  • OPA constraint framework—OPA constraints are declarations written in Rego, which is a declarative query language. OPA uses Rego to determine whether instances of data violate an expected system state. Constraints that are not satisfied are rejected. You can define a constraint by creating a constraint template, and then deploy it in a cluster. 
  • Audit functionality—OPA Gatekeeper lets you evaluate how replicated resources measure against the constraints enforced in each cluster. Audits can be performed periodically, for the purpose of detecting existing misconfigurations. OPA Gatekeeper stores violations, which are the result of audit operations, in the status field of each relevant constraint.
  • Data replication—in order to set up autids, you need to replicate Kubernetes resources into the OPA, where the resources can be evaluated against constraints. Additionally, constraints may require data replication, to access cluster objects under evaluation. To enable data replication in Kubernetes, you need to create a sync configuration resource that containers the resources you want to replicate into OPA.
  • Admission control validation—after you install all OPA Gatekeeper components in your cluster, the API server can trigger a Gatekeeper admission webhook. This webhook is responsible for procession admission requests when cluster resources are deleted, updated, or created.

Cloud Native Security with Aqua

The Aqua Cloud Native Security Platform empowers you to unleash the full potential of your cloud native transformation and accelerate innovation with the confidence that your cloud native applications are secured from start to finish, at any scale.

Aqua’s platform provides prevention, detection, and response automation across the entire application lifecycle to secure the build, secure cloud infrastructure and secure running workloads across VMs, containers, and serverless functions wherever they are deployed, on any cloud.

Secure the Cloud Native Build

Shift left security to nip threats and vulnerabilities in the bud, empowering DevOps to detect issues early and fix them fast. Aqua scans artifacts for vulnerabilities, malware, secrets and other risks during development and staging. It allows you to set flexible, dynamic policies to control deployment into your runtime environments.

Secure Cloud Native Infrastructure

Automate compliance and security posture of your public cloud IaaS and Kubernetes infrastructure according to best practices. Aqua checks your cloud services, Infrastructure-as-Code templates, and Kubernetes setup against best practices and standards, to ensure the infrastructure you run your applications on is securely configured and in compliance.

Secure Cloud Native Workloads
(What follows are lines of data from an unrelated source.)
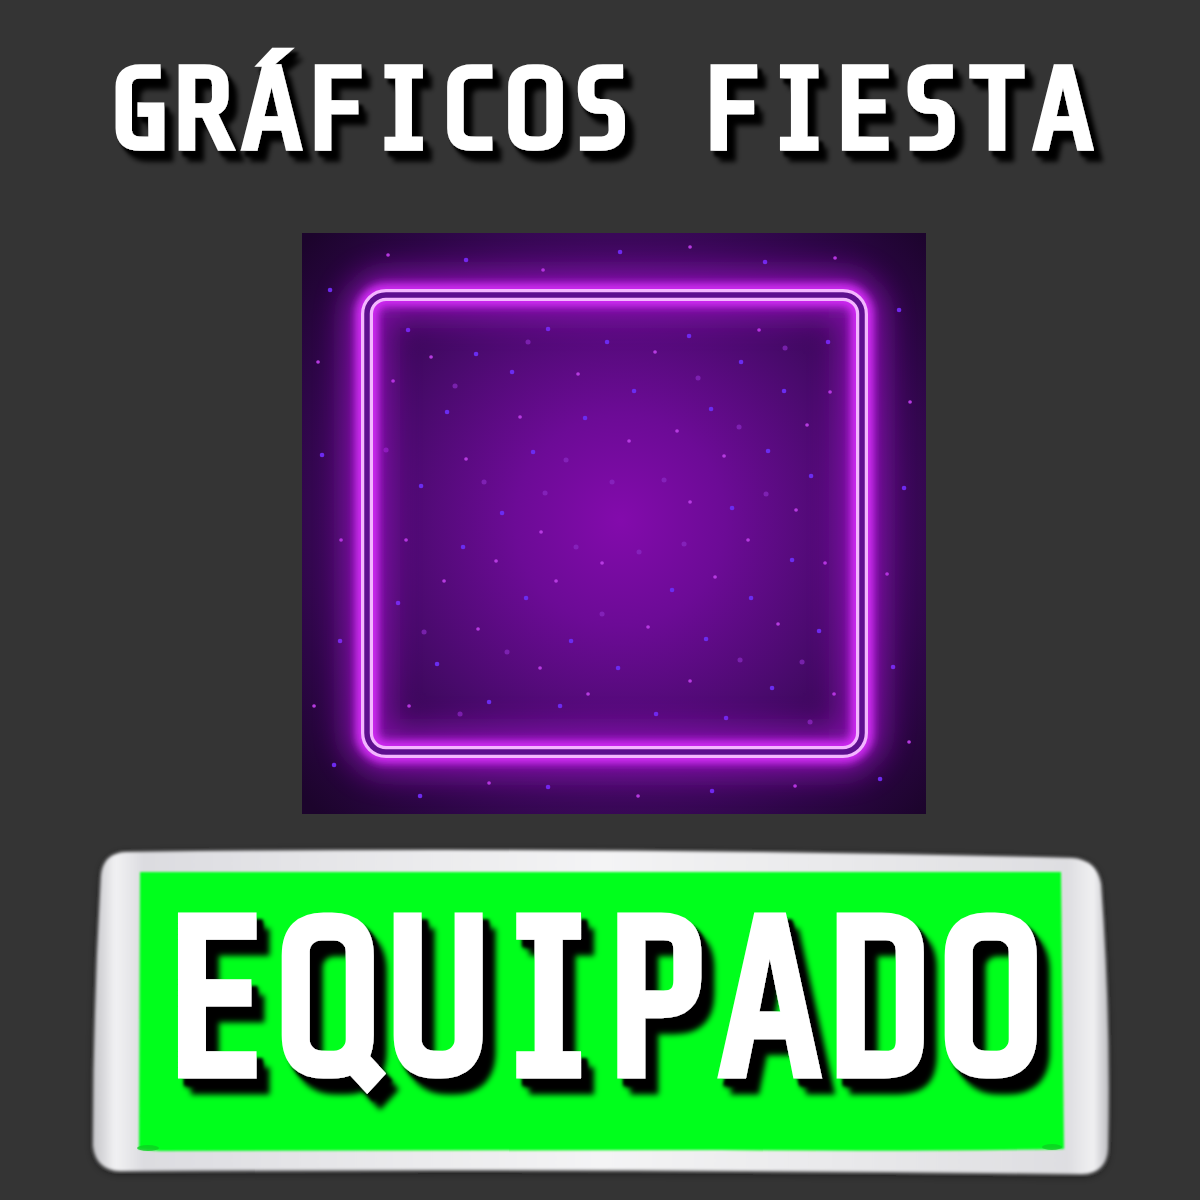
<!DOCTYPE html>
<html lang="es">
<head>
<meta charset="utf-8">
<title>Gráficos Fiesta</title>
<link rel="stylesheet" href="https://fonts.googleapis.com/css2?family=Share+Tech+Mono&display=swap">
<style>
:root {
  --backdrop: #343434;
  --text: #ffffff;
  --shadow: #000000;
  --night: #1c042c;
  --violet: #830bac;
  --neon: #d22cf5;
  --neon-light: #f3b6ff;
  --neon-core: #5d0f8f;
  --button: #00ff1c;
}
* { margin: 0; padding: 0; box-sizing: border-box; }
html, body { width: 1200px; height: 1200px; overflow: hidden; background: var(--backdrop); }
.card { display: block; width: 1200px; height: 1200px; }
.label {
  font-family: "Share Tech Mono", "Courier New", monospace;
  fill: var(--text);
  stroke: var(--text);
  stroke-linejoin: miter;
}
.label-title { font-size: 116px; stroke-width: 5.5px; filter: url(#title-shadow); }
.label-status { font-size: 221px; stroke-width: 11px; filter: url(#status-shadow); }
.stars path { fill: none; stroke-linecap: round; }
.stars-blue { stroke: #6a2cf0; stroke-width: 4.5px; }
.stars-pink { stroke: #b63be0; stroke-width: 3.6px; }
.stars-faint { stroke: #8a2bc4; stroke-width: 5px; opacity: .7; }
.neon-frame use { fill: none; }
.halo { stroke: #b012dc; stroke-width: 46px; opacity: .6; filter: url(#blur-wide); }
.glow { stroke: var(--neon); stroke-width: 23px; filter: url(#blur-near); }
.tube { stroke: var(--neon-light); stroke-width: 12px; }
.core { stroke: var(--neon-core); stroke-width: 5.5px; }
</style>
</head>
<body>
<svg class="card" viewBox="0 0 1200 1200" xmlns="http://www.w3.org/2000/svg">
  <defs>
    <radialGradient id="night-glow" gradientUnits="userSpaceOnUse" cx="620" cy="520" r="420">
      <stop offset="0" stop-color="#830bac"/>
      <stop offset=".25" stop-color="#6c0b96"/>
      <stop offset=".55" stop-color="#480a6b"/>
      <stop offset=".8" stop-color="#2d0647"/>
      <stop offset="1" stop-color="#1c042c"/>
    </radialGradient>
    <linearGradient id="plate-side" x1="0" x2="1" y1="0" y2="0">
      <stop offset="0" stop-color="#c4c4c8"/>
      <stop offset=".022" stop-color="#f1f1f3"/>
      <stop offset=".05" stop-color="#dcdce0"/>
      <stop offset=".5" stop-color="#f4f4f5"/>
      <stop offset=".96" stop-color="#dedee1"/>
      <stop offset=".985" stop-color="#f0f0f2"/>
      <stop offset="1" stop-color="#bdbdc1"/>
    </linearGradient>
    <rect id="frame-outline" x="367" y="295" width="495" height="457" rx="19"/>
    <clipPath id="panel-clip"><rect x="302" y="233" width="624" height="581"/></clipPath>
    <filter id="blur-wide" x="-20%" y="-20%" width="140%" height="140%"><feGaussianBlur stdDeviation="15"/></filter>
    <filter id="blur-near" x="-20%" y="-20%" width="140%" height="140%"><feGaussianBlur stdDeviation="4.5"/></filter>
    <filter id="plate-soft" x="-5%" y="-10%" width="110%" height="120%">
      <feGaussianBlur stdDeviation="1.6" result="plate"/>
      <feDropShadow in="plate" dx="0" dy="2" stdDeviation="4" flood-color="#000" flood-opacity=".55"/>
    </filter>
    <filter id="edge-soft" x="-5%" y="-10%" width="110%" height="120%"><feGaussianBlur stdDeviation="1.2"/></filter>
    <filter id="title-shadow" x="-5%" y="-20%" width="110%" height="150%">
      <feDropShadow dx="4" dy="5" stdDeviation="1.5" flood-color="#000" result="near"/>
      <feDropShadow in="near" dx="5" dy="6" stdDeviation="2" flood-color="#000"/>
    </filter>
    <filter id="status-shadow" x="-5%" y="-20%" width="110%" height="150%">
      <feDropShadow dx="6" dy="7" stdDeviation="1.5" flood-color="#000" result="near"/>
      <feDropShadow in="near" dx="7" dy="9" stdDeviation="2.5" flood-color="#000"/>
    </filter>
  </defs>

  <rect width="1200" height="1200" fill="var(--backdrop)"/>

  <text class="label label-title" x="107" y="148" textLength="989" lengthAdjust="spacingAndGlyphs">GRÁFICOS FIESTA</text>

  <g class="party-panel" clip-path="url(#panel-clip)">
    <rect x="302" y="233" width="624" height="581" fill="url(#night-glow)"/>
    <g class="stars">
      <path class="stars-blue" d="M408 330h.1M447 412h.1M421 486h.1M463 547h.1M398 603h.1M437 664h.1M489 702h.1M512 372h.1M548 329h.1M533 452h.1M502 513h.1M526 598h.1M571 641h.1M560 706h.1M607 342h.1M634 391h.1M618 668h.1M656 714h.1M689 336h.1M711 409h.1M741 362h.1M768 451h.1M732 508h.1M811 476h.1M784 391h.1M828 342h.1M792 560h.1M751 598h.1M819 631h.1M706 639h.1M772 688h.1M726 718h.1M476 354h.1M585 418h.1M672 590h.1M330 290h.1M322 455h.1M340 641h.1M334 765h.1M466 260h.1M620 252h.1M765 262h.1M899 310h.1M904 488h.1M893 667h.1M880 779h.1M712 791h.1M548 787h.1M420 796h.1"/>
      <path class="stars-pink" d="M393 381h.1M431 357h.1M466 459h.1M406 540h.1M444 581h.1M478 629h.1M409 706h.1M520 417h.1M496 561h.1M541 532h.1M578 374h.1M556 581h.1M588 694h.1M540 668h.1M629 441h.1M655 352h.1M677 431h.1M648 627h.1M690 681h.1M724 456h.1M759 330h.1M807 425h.1M748 540h.1M778 624h.1M825 563h.1M834 694h.1M715 577h.1M690 502h.1M602 563h.1M796 510h.1M830 392h.1M318 362h.1M341 540h.1M314 706h.1M388 255h.1M543 270h.1M690 247h.1M835 258h.1M910 402h.1M887 574h.1M909 742h.1M795 786h.1M638 796h.1M489 783h.1"/>
      <path class="stars-faint" d="M455 386h.1M484 482h.1M424 632h.1M507 652h.1M545 493h.1M566 460h.1M602 614h.1M639 552h.1M664 480h.1M698 378h.1M739 427h.1M766 494h.1M740 660h.1M802 662h.1M785 348h.1M576 547h.1M528 342h.1M684 544h.1M612 482h.1M810 722h.1M460 714h.1M386 450h.1"/>
    </g>
    <g class="neon-frame">
      <use class="halo" href="#frame-outline"/>
      <use class="glow" href="#frame-outline"/>
      <use class="tube" href="#frame-outline"/>
      <use class="core" href="#frame-outline"/>
    </g>
  </g>

  <g class="status-button">
    <path class="plate" fill="url(#plate-side)" filter="url(#plate-soft)" d="M126 852 Q600 846 1072 858 Q1097 860 1101 884 Q1111 1020 1108 1148 Q1107 1173 1082 1174 Q600 1168 120 1171 Q96 1170 93 1146 Q93 1010 101 876 Q103 853 126 852Z"/>
    <path fill="var(--button)" filter="url(#edge-soft)" d="M140 872 L1061 872 L1064 1149 Q900 1152 720 1150 L160 1151 L139 1149Z"/>
    <g fill="#0ccf22" opacity=".8">
      <ellipse cx="148" cy="1148" rx="11" ry="3"/>
      <ellipse cx="1052" cy="1147" rx="10" ry="3"/>
    </g>
    <text class="label label-status" x="162" y="1073" textLength="884" lengthAdjust="spacingAndGlyphs">EQUIPADO</text>
  </g>
</svg>
</body>
</html>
Protect VM, container and serverless workloads using granular controls that provide real-time detection and granular response, only blocking the specific processes that violate police. Aqua leverages modern micro-services concepts to enforce immutability of your applications in runtime, establishing zero-trust networking, and detecting and stopping suspicious activities, including zero-day attacks.